Do Customers Want Open Data Platforms?
Interesting article comparing Open Data/Open Source to Snowflake, coming down in favor of Open.
The article points out that Snowflake was an early detractor of Hadoop. But glosses over the very real problems that companies trying to implement Hadoop (an open framework with free utilities) have encountered. Those problems are well described in an article which quotes former Snowflake CEO Bob Muglia (https://www.datanami.com/2017/03/13/hadoop-failed-us-tech-ex… ).

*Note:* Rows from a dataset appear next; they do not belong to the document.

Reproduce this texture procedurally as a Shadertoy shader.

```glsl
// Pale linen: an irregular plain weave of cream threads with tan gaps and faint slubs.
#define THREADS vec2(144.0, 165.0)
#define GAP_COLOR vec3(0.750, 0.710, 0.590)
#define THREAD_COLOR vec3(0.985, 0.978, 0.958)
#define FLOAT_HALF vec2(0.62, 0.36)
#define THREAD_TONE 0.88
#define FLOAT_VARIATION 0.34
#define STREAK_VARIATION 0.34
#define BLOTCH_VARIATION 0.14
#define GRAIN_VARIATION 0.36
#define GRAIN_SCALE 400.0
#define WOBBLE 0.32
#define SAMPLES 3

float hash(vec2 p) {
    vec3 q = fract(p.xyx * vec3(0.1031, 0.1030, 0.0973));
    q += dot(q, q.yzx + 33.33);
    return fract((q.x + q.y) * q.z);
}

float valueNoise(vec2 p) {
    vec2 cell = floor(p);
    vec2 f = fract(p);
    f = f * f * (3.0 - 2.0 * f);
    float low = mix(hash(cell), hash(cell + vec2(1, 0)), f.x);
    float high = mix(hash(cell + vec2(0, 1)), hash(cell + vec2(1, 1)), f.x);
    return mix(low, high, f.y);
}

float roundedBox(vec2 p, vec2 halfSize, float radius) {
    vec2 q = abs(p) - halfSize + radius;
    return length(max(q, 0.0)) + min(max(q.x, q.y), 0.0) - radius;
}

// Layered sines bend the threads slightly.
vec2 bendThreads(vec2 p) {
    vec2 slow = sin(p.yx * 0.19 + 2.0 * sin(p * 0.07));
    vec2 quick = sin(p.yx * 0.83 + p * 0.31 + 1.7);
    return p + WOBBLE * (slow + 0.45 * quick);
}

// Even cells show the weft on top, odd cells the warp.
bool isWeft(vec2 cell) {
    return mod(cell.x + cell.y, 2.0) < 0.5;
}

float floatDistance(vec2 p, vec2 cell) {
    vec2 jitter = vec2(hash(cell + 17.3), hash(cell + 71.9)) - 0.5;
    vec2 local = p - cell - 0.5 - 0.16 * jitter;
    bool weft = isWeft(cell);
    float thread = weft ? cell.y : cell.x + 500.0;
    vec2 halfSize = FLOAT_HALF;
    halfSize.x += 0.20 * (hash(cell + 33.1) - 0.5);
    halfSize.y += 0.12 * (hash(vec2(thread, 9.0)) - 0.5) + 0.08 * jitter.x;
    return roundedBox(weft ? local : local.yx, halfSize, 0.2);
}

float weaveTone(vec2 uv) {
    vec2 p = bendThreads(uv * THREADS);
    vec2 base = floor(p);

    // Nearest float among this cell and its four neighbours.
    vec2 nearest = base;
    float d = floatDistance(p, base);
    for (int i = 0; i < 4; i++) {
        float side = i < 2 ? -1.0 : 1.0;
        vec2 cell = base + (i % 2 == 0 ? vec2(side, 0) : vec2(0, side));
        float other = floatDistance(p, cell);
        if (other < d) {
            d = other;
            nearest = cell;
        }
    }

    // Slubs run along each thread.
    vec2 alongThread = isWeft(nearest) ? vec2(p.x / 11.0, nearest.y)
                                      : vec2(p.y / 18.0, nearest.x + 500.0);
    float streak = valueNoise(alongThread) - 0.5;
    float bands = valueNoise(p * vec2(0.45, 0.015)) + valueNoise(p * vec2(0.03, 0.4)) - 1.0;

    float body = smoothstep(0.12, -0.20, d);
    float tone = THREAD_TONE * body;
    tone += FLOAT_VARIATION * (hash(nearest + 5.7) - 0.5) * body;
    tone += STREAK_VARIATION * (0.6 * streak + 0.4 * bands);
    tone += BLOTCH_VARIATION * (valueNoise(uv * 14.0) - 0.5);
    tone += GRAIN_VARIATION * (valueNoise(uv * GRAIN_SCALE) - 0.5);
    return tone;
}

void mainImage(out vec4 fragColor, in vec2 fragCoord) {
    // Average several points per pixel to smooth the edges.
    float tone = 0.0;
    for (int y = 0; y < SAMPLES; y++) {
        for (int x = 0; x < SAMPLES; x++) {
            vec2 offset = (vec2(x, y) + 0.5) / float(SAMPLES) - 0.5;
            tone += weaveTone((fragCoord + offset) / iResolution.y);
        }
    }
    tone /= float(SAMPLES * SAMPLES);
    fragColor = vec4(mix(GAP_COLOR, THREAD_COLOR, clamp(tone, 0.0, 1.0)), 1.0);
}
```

The article does admit that Snowflake makes a compelling case that shielding user from technical complexity is worth giving up that control, but then comes around and claims customers won’t be happy with non-open source/open-data: “What about an enhancement in the file format that enables better compression or better processing?” they ask. says the article.
Well, we just saw an example of that! Snowflake implemented additional data compression. This was done completely behind the scenes with zero impact on users or workflows, with the only result that costs for Snowflake customers declined. An ultimate “taste great, less filling” technical result if you ask me, compared to trying to roll your own data compression on top of some open framework that isn’t tuned for performance.
And of course, competitors like Dremio claim that Snowflake’s architecture is just another veiled attempt to lock customers in to Snowflake, and is quoted as saying: The only functionality you’re going to get is what Snowflake is going to provide you. Which is inaccurate since Snowflake is working with multiple vendors for connectors so that you can do processing in/with them instead. Databricks is cited as an example of “Open,” without mentioning that it’s all Spark-based and that you have to literally code programs to use Spark, or that Spark is just another part of the Hadoop eco-system.
At any rate, I found it interesting to read an anti-Snowflake article even if it did have much with which I disagree.